» **Entries taken from a collection**

···

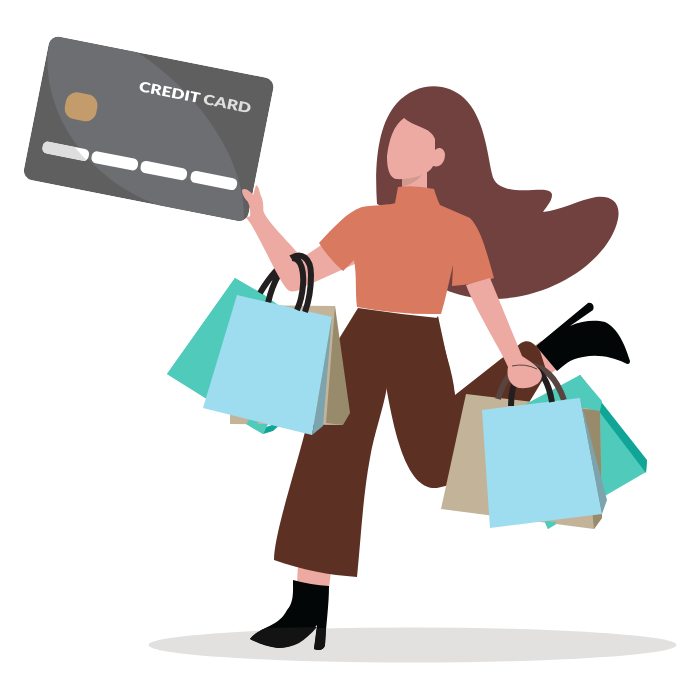
<!DOCTYPE html>
<html lang="en">
<head>
<meta charset="utf-8">
<title>Shopping with a credit card</title>
<style>
:root {
  --paper: #ffffff;
  --floor: #e2e1e0;
  --hair: #714140;
  --skin: #ecaaa2;
  --skin-shade: #d19a8c;
  --top: #d9795f;
  --trousers: #5d3024;
  --boot: #020606;
  --boot-toe: #121312;
  --handle: #231f20;
  --handle-back: #58453f;
  --blue: #9edcef;
  --blue-side: #7ba4ae;
  --teal: #50cbbb;
  --teal-side: #10a596;
  --sand: #c3b499;
  --sand-side: #988b6c;
  --card: #5f5f60;
  --card-light: #6d6e71;
  --chip: #c49b6b;
  --strip: #ffffff;
  --strip-dim: #dedede;
}
html, body { margin: 0; background: var(--paper); overflow: hidden; }
.scene { display: block; width: 700px; height: 700px; }
.hair { fill: var(--hair); }
.skin { fill: var(--skin); }
.skin-shade { fill: var(--skin-shade); }
.top { fill: var(--top); }
.trousers { fill: var(--trousers); }
.boot { fill: var(--boot); }
.boot-toe { fill: var(--boot-toe); }
.blue { fill: var(--blue); }
.blue-side { fill: var(--blue-side); }
.teal { fill: var(--teal); }
.teal-side { fill: var(--teal-side); }
.sand { fill: var(--sand); }
.sand-side { fill: var(--sand-side); }
.handle { fill: none; stroke: var(--handle); stroke-width: 6; }
.handle-back { fill: none; stroke: var(--handle-back); stroke-width: 6; }
.card-label { font: 900 14px Lato, "Open Sans", sans-serif; fill: url(#label-sheen); }
</style>
</head>
<body>
<svg class="scene" viewBox="0 0 700 700" role="img" aria-label="A woman with shopping bags on both arms holds up a large credit card">
  <defs>
    <linearGradient id="label-sheen">
      <stop offset=".57" stop-color="var(--strip)"/>
      <stop offset=".59" stop-color="var(--strip-dim)"/>
    </linearGradient>
    <clipPath id="card-shape">
      <rect width="229" height="146" rx="10"/>
    </clipPath>
    <rect id="number-strip" width="47" height="12" rx="5"/>
    <clipPath id="first-strip"><use href="#number-strip" x="14" y="105"/></clipPath>
  </defs>

  <ellipse id="floor-shadow" cx="412.500" cy="645" rx="264" ry="17.500" fill="var(--floor)"/>

  <g id="hair-back">
    <path class="hair" d="M377 204C374 160 379 123 397 103C416 82 446 81 464 98C484 117 487 151 492 174C495 190 514 191 533 190C545 189 552 190 552 195C552 201 547 206 543 212C561 210 579 200 596 197C612 195 621 203 618 219C610 258 556 298 494 299C474 299 456 295 444 289L400 215Z"/>
  </g>

  <g id="raised-leg">
    <path class="skin" d="M530 349L541 341L557 369L546 377Z"/>
    <path class="boot" d="M536 346L588 303C592 302 595 306 593 310L570 326C583 320 596 320 605 322C618 328 625 345 630 361C630 364 628 365 625 363C612 357 598 354 583 357C569 359 565 365 557 371Z"/>
    <path class="trousers" d="M438 316L455 395L521 343C529 338 535 344 540 351L547 373L500 450C478 472 460 484 437 488C406 491 394 430 386 386Z"/>
  </g>

  <g id="standing-leg">
    <path class="skin" d="M298 564L331 571L329 588L297 584Z"/>
    <path class="boot" d="M293 580Q311 585 329 586C329 605 326 625 325 645C324 650 319 651 314 649L317 625C305 639 296 647 278 648C268 647 258 643 250 639C260 626 278 628 287 610C294 602 293 592 293 580Z"/>
    <path class="boot-toe" d="M266 628L317 627C304 642 294 648 278 648Q262 645 250 639C255 634 260 630 266 628ZM317 628L326 628L325 645C324 650 319 651 314 649Z"/>
    <path class="trousers" d="M358 308Q398 314 438 318C442 347 453 369 455 396L420 440L387 387C383 410 374 434 370 458C363 495 361 537 357 577C329 575 302 570 274 560C274 536 293 478 305 432C318 396 329 365 337 342Z"/>
  </g>

  <g id="left-bags-back">
    <path class="teal" d="M235 278L306 325L263 434L167 374Z"/>
    <path class="teal-side" d="M263 434L273 431L284 421L266 427Z"/>
    <path class="sand" d="M231 305L335 306L343 425L230 424Z"/>
    <path class="sand-side" d="M335 306L350 413L343 425L326 423Z"/>
    <path class="teal" d="M235 278L263 294L306 325L255 429L167 374Z"/>
    <path class="sand" d="M231 414L251 417L246 424L230 424Z"/>
    <path class="teal" d="M246 424L268 424L263 434Z"/>
    <path class="handle" d="M260 293C270 276 282 263 291 259M268 303C273 281 283 264 294 258"/>
  </g>

  <g id="card-arm">
    <path class="skin" d="M246 218C253 222 275 274 286 288C291 295 300 290 306 286L357 263L336 235L302 258C291 244 266 221 263 210Z"/>
  </g>

  <g id="head">
    <path class="skin" d="M403 165L427 168L427 200L402 196Z"/>
    <path class="skin-shade" d="M402 178Q416 176 427 168Q420 182 402 187Z"/>
    <path class="skin" d="M404 118C414 127 431 127 435 139L435 150C439 146 444 148 445 154C445 163 440 168 433 166C429 175 410 180 396 179C388 177 387 164 387 156C389 139 394 125 404 118Z"/>
  </g>

  <path id="blouse" class="top" d="M398 187Q415 185 434 189Q437 199 440 205L470 218C482 230 488 258 494 278Q479 284 452 286L453 265C449 282 445 301 441 314Q400 315 357 307C355 292 357 276 354 260L343 271Q330 260 319 243C334 227 347 212 362 207C374 205 391 205 395 203Z"/>

  <g id="left-bag-front">
    <path class="blue" d="M237 295L332 317L312 435L203 408Z"/>
    <path class="blue-side" d="M332 317L323 426L312 435Z"/>
    <path class="handle" d="M291 258C301 252 311 257 311 275Q311 295 305 312M292 258C302 258 304 273 303 285Q302 299 297 310"/>
  </g>

  <g id="right-bags-back">
    <path class="teal" d="M580 375L647 462L646 472L548 529L500 428Z"/>
    <path class="teal-side" d="M580 375L647 460L646 473L576 381Z"/>
    <path class="sand" d="M466 394L600 410L602 518L594 529L441 509Z"/>
    <path class="sand-side" d="M600 410L602 518L594 529L582 409Z"/>
    <path class="teal" d="M580 375L524 405L566 402L580 398L589 409L600 411L602 401Z"/>
    <path class="teal" d="M545 521L557 522L548 529Z"/>
    <path class="handle-back" d="M498 399C503 382 512 367 528 366C548 365 558 383 564 400"/>
  </g>

  <g id="right-bag-front">
    <path class="blue" d="M482 410L580 398L602 514L490 528Z"/>
    <path class="blue-side" d="M580 398L607 500L602 514Z"/>
    <path class="handle" d="M511 406C511 380 521 366 532 368C543 371 549 385 552 402"/>
  </g>

  <g id="lowered-arm">
    <path class="skin" d="M466 285L490 278L522 356C531 362 541 368 542 376C541 385 530 389 519 388C510 386 506 377 508 367C503 354 475 309 466 285Z"/>
    <path d="M512 366Q525 363 537 369" fill="none" stroke="var(--handle-back)" stroke-width="1"/>
  </g>

  <g id="credit-card" transform="translate(50.500 35) rotate(11.200)">
    <g clip-path="url(#card-shape)">
      <rect width="229" height="146" fill="var(--card)"/>
      <path fill="var(--card-light)" d="M0 0H88C154 26 217 84 226 146H140C72 137 11 86 1 20Z"/>
    </g>
    <rect id="chip" x="28" y="51" width="32" height="27" rx="11" fill="var(--chip)"/>
    <text class="card-label" x="97" y="38" textLength="114" lengthAdjust="spacingAndGlyphs">CREDIT CARD</text>
    <g id="number-strips" fill="var(--strip)">
      <use href="#number-strip" x="14" y="105"/>
      <path clip-path="url(#first-strip)" fill="var(--strip-dim)" d="M14 105H45L61 117H14Z"/>
      <use href="#number-strip" x="64" y="105"/>
      <use href="#number-strip" x="114" y="105"/>
      <use href="#number-strip" x="165" y="105"/>
    </g>
  </g>

  <path id="thumb" class="skin" d="M242 190C245 187 250 191 253 195L256 185C260 187 259 193 262 198Q264 205 263 213L250 217Q251 208 248 202Q242 196 242 190Z"/>
</svg>
</body>
</html>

···

Filter the entries above down to the lines containing the word "height".

» **SOLUTION**
.scene { display: block; width: 700px; height: 700px; }
      <rect width="229" height="146" rx="10"/>
    <rect id="number-strip" width="47" height="12" rx="5"/>
      <rect width="229" height="146" fill="var(--card)"/>
    <rect id="chip" x="28" y="51" width="32" height="27" rx="11" fill="var(--chip)"/>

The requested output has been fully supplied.